**Task brief:** Scan the entries below for the word "sign". Copy each line that has it.

**Records to use:**
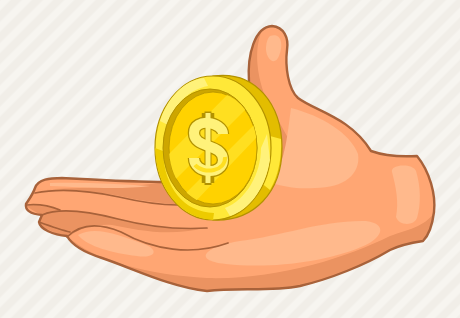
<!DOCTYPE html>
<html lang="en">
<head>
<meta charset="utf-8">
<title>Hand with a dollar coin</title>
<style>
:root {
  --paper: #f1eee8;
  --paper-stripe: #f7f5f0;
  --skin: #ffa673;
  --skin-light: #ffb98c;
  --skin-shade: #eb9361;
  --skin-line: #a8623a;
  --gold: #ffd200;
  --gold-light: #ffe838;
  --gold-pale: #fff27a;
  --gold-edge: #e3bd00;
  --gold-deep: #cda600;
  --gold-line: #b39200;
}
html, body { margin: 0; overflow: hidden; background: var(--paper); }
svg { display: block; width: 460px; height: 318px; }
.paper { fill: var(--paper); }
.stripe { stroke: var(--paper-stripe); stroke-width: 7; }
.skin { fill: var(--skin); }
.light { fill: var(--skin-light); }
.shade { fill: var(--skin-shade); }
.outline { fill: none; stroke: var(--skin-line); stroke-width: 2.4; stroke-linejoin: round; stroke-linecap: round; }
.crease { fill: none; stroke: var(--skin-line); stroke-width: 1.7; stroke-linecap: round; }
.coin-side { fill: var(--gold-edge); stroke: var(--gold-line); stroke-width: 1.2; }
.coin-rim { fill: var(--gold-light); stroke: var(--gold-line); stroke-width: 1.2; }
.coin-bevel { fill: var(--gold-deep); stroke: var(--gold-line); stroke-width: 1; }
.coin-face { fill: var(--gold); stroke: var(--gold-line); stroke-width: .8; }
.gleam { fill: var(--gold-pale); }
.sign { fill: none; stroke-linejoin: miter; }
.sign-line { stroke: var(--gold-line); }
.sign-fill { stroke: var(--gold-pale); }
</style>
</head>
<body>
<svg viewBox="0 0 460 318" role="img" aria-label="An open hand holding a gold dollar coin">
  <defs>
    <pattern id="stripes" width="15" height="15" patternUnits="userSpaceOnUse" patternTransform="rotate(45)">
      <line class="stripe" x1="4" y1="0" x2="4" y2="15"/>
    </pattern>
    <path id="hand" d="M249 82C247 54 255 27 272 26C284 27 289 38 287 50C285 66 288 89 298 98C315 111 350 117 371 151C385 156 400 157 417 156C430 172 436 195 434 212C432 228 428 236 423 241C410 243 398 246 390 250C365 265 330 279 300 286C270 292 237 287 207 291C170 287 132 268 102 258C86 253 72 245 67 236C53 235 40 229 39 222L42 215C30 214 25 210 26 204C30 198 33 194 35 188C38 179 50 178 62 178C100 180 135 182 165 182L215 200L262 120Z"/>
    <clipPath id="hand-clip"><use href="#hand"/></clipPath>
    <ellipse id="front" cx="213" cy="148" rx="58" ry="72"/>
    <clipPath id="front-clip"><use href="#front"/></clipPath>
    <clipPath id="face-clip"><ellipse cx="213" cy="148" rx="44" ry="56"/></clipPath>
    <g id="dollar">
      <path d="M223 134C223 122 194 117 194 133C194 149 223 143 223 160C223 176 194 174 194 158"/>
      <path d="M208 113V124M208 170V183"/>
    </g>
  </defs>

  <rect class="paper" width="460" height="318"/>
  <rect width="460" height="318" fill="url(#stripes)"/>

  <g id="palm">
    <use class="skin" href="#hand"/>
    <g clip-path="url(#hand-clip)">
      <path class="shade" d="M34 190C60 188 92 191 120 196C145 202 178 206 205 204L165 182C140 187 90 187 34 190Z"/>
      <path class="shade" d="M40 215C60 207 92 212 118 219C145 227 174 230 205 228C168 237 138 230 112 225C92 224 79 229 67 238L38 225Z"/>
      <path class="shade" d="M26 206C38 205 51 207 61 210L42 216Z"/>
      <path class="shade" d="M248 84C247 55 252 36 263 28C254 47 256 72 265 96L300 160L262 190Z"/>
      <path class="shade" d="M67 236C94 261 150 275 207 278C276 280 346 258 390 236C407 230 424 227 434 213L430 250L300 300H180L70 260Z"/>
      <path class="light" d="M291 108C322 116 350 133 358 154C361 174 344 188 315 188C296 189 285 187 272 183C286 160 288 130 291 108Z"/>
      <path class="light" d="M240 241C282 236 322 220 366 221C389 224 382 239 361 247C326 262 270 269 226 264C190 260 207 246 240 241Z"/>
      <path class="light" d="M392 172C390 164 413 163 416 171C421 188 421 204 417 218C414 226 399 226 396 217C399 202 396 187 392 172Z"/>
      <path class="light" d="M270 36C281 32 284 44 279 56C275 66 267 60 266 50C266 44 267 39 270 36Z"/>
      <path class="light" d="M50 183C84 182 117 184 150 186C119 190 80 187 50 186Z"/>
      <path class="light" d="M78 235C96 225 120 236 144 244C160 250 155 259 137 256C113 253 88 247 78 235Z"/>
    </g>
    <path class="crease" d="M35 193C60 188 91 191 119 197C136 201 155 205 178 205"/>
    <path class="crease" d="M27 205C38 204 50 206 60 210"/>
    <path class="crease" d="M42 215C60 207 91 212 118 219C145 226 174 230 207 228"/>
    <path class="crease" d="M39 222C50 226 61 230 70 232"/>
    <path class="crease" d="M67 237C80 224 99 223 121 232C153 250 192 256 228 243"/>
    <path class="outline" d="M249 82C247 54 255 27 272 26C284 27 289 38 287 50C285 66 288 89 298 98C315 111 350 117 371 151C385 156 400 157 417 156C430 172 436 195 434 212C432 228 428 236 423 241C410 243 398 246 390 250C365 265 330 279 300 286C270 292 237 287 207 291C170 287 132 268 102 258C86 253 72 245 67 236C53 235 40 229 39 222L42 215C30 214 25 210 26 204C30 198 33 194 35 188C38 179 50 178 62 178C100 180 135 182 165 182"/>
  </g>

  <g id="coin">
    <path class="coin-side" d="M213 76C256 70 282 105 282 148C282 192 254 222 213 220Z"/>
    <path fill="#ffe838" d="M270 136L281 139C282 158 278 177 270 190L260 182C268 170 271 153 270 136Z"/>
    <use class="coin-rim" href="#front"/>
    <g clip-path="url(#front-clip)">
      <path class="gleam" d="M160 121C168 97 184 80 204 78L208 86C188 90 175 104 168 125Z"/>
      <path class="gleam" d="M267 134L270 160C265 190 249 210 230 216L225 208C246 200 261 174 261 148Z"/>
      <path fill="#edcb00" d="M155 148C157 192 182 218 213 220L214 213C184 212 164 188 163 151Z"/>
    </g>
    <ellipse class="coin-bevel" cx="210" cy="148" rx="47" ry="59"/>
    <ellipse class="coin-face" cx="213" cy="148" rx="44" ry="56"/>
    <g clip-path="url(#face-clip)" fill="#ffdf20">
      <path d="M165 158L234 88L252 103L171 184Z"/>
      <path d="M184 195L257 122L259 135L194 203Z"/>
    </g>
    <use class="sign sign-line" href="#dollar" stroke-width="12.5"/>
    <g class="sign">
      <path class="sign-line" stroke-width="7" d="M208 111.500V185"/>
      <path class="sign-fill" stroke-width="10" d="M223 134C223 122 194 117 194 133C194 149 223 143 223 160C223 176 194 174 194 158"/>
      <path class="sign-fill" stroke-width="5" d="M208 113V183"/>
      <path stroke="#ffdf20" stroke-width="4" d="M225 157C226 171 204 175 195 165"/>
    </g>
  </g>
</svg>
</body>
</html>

* * *

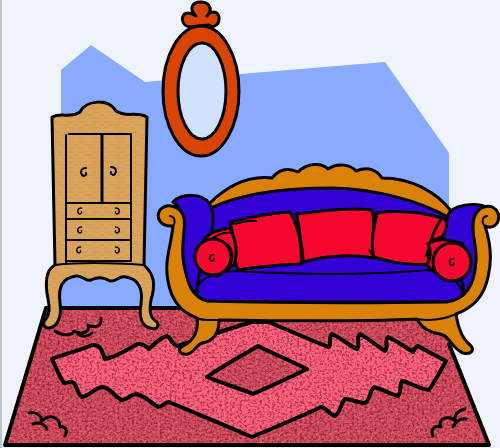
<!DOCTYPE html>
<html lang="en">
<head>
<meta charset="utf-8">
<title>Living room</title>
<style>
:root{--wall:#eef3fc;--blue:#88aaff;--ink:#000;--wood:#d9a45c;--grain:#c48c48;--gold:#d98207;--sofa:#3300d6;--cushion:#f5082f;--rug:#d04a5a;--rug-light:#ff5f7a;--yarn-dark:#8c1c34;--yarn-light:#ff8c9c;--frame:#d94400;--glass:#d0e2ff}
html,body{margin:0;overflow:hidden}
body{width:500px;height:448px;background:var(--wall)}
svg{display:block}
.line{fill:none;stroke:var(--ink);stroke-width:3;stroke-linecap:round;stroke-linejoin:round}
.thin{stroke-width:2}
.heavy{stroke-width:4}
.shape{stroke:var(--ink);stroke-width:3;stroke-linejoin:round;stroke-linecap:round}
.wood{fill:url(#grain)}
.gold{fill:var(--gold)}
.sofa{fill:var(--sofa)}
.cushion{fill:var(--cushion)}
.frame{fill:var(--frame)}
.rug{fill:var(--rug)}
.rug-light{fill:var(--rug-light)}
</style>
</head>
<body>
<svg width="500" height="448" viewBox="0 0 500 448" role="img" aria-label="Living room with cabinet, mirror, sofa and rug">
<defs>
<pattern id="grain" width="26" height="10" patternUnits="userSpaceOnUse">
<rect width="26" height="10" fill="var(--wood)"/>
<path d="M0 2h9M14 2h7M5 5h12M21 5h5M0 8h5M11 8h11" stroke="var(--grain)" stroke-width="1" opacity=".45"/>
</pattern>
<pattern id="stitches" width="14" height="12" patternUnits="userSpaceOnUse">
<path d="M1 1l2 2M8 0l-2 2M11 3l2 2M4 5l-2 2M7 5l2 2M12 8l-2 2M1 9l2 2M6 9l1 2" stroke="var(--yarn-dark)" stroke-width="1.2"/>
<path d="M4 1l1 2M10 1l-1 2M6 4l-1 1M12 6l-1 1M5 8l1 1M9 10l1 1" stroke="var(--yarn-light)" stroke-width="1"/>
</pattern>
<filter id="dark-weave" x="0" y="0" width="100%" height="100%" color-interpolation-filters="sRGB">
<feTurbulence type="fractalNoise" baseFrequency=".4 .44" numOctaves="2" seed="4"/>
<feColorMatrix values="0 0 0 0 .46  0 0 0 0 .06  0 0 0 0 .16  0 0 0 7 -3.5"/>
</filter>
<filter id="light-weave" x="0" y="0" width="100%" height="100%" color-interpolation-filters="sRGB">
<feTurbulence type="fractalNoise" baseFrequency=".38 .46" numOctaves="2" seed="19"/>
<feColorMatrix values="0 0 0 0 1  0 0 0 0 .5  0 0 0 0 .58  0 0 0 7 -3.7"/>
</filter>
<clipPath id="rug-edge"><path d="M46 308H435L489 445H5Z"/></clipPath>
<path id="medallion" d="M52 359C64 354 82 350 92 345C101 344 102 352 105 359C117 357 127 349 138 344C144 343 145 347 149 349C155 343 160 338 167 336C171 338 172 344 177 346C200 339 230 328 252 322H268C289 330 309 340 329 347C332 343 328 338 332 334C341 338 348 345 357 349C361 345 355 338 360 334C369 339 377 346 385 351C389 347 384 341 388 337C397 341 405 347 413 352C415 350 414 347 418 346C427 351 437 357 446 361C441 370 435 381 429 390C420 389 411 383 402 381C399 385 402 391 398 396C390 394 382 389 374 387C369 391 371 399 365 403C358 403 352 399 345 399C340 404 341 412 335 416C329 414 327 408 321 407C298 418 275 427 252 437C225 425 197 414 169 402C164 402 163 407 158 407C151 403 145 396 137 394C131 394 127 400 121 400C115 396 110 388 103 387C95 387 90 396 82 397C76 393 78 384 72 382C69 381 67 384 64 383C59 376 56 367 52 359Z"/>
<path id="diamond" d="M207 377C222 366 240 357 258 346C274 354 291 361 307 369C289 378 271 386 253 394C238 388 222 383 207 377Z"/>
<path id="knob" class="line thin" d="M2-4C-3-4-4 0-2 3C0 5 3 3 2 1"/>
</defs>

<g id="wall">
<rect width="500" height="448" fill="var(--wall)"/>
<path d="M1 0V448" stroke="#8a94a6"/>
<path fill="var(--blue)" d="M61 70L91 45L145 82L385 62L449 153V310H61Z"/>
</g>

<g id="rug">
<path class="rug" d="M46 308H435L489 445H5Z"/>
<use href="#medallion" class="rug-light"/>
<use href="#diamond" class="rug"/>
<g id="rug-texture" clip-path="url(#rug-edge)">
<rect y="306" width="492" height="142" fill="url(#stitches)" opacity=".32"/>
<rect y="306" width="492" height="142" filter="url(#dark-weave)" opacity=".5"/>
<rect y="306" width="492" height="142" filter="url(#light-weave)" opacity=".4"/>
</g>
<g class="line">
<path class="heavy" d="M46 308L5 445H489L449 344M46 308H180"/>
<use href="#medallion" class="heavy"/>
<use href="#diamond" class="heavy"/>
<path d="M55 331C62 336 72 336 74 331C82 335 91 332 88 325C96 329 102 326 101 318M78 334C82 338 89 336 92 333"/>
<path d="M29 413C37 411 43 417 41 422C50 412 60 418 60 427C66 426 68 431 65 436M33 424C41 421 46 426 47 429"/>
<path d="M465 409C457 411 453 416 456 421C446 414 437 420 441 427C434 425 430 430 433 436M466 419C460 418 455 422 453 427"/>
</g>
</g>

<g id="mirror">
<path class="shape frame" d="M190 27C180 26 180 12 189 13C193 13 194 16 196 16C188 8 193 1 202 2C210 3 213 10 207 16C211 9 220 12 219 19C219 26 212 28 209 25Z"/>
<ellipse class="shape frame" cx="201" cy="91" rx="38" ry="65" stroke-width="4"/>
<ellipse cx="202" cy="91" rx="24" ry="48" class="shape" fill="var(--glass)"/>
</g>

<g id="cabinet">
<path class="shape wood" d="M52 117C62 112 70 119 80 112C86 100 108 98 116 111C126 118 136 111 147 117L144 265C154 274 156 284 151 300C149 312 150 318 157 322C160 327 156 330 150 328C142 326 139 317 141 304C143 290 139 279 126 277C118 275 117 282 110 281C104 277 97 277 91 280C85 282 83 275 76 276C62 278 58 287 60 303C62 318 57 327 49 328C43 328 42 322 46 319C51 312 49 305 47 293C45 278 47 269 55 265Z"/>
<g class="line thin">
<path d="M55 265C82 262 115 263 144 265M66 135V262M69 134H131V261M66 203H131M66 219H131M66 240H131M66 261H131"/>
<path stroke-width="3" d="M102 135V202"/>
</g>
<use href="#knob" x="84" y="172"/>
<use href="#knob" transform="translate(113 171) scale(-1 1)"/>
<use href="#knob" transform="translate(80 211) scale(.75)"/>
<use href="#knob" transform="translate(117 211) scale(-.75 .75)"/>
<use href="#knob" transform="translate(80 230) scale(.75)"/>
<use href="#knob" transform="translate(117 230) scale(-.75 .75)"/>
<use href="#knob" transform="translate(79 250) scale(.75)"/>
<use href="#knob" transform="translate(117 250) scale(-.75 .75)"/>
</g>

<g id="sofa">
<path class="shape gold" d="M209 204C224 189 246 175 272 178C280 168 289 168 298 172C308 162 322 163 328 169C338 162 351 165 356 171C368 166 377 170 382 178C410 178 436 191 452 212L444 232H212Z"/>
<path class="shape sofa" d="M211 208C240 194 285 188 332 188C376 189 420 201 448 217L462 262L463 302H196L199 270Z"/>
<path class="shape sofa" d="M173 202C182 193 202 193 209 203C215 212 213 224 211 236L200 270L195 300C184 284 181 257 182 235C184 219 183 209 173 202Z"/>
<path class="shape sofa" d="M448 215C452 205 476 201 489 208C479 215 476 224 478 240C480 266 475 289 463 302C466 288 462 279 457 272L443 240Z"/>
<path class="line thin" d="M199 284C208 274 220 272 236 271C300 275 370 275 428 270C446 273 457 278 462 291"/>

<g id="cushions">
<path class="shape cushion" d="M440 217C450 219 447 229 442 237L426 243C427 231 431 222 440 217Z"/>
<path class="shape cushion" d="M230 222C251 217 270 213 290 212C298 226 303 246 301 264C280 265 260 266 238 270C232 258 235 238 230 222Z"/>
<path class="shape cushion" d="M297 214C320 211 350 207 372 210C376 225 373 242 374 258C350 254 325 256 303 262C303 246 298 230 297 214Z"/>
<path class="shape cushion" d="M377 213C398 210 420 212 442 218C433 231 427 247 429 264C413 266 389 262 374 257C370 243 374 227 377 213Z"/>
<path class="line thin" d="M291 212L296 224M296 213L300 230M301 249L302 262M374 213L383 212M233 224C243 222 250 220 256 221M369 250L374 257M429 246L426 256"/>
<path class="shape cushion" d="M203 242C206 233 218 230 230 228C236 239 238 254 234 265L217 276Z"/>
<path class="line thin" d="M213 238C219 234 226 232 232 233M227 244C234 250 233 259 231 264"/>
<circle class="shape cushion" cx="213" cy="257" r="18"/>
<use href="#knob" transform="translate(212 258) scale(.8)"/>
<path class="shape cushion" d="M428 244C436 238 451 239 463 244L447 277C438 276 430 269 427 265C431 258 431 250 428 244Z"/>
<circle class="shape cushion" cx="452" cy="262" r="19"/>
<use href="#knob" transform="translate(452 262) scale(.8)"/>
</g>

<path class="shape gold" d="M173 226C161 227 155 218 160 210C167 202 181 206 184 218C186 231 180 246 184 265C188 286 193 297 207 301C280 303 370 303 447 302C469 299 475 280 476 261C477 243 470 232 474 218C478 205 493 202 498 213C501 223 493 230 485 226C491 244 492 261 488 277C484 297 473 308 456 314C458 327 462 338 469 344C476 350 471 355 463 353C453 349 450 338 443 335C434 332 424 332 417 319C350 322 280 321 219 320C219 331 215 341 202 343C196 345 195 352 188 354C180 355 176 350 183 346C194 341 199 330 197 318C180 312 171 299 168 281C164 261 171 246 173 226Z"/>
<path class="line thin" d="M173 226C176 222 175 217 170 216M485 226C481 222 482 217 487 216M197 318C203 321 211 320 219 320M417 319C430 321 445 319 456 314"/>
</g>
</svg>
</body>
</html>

**Task answer:**
.sign { fill: none; stroke-linejoin: miter; }
.sign-line { stroke: var(--gold-line); }
.sign-fill { stroke: var(--gold-pale); }
    <use class="sign sign-line" href="#dollar" stroke-width="12.5"/>
    <g class="sign">
      <path class="sign-line" stroke-width="7" d="M208 111.500V185"/>
      <path class="sign-fill" stroke-width="10" d="M223 134C223 122 194 117 194 133C194 149 223 143 223 160C223 176 194 174 194 158"/>
      <path class="sign-fill" stroke-width="5" d="M208 113V183"/>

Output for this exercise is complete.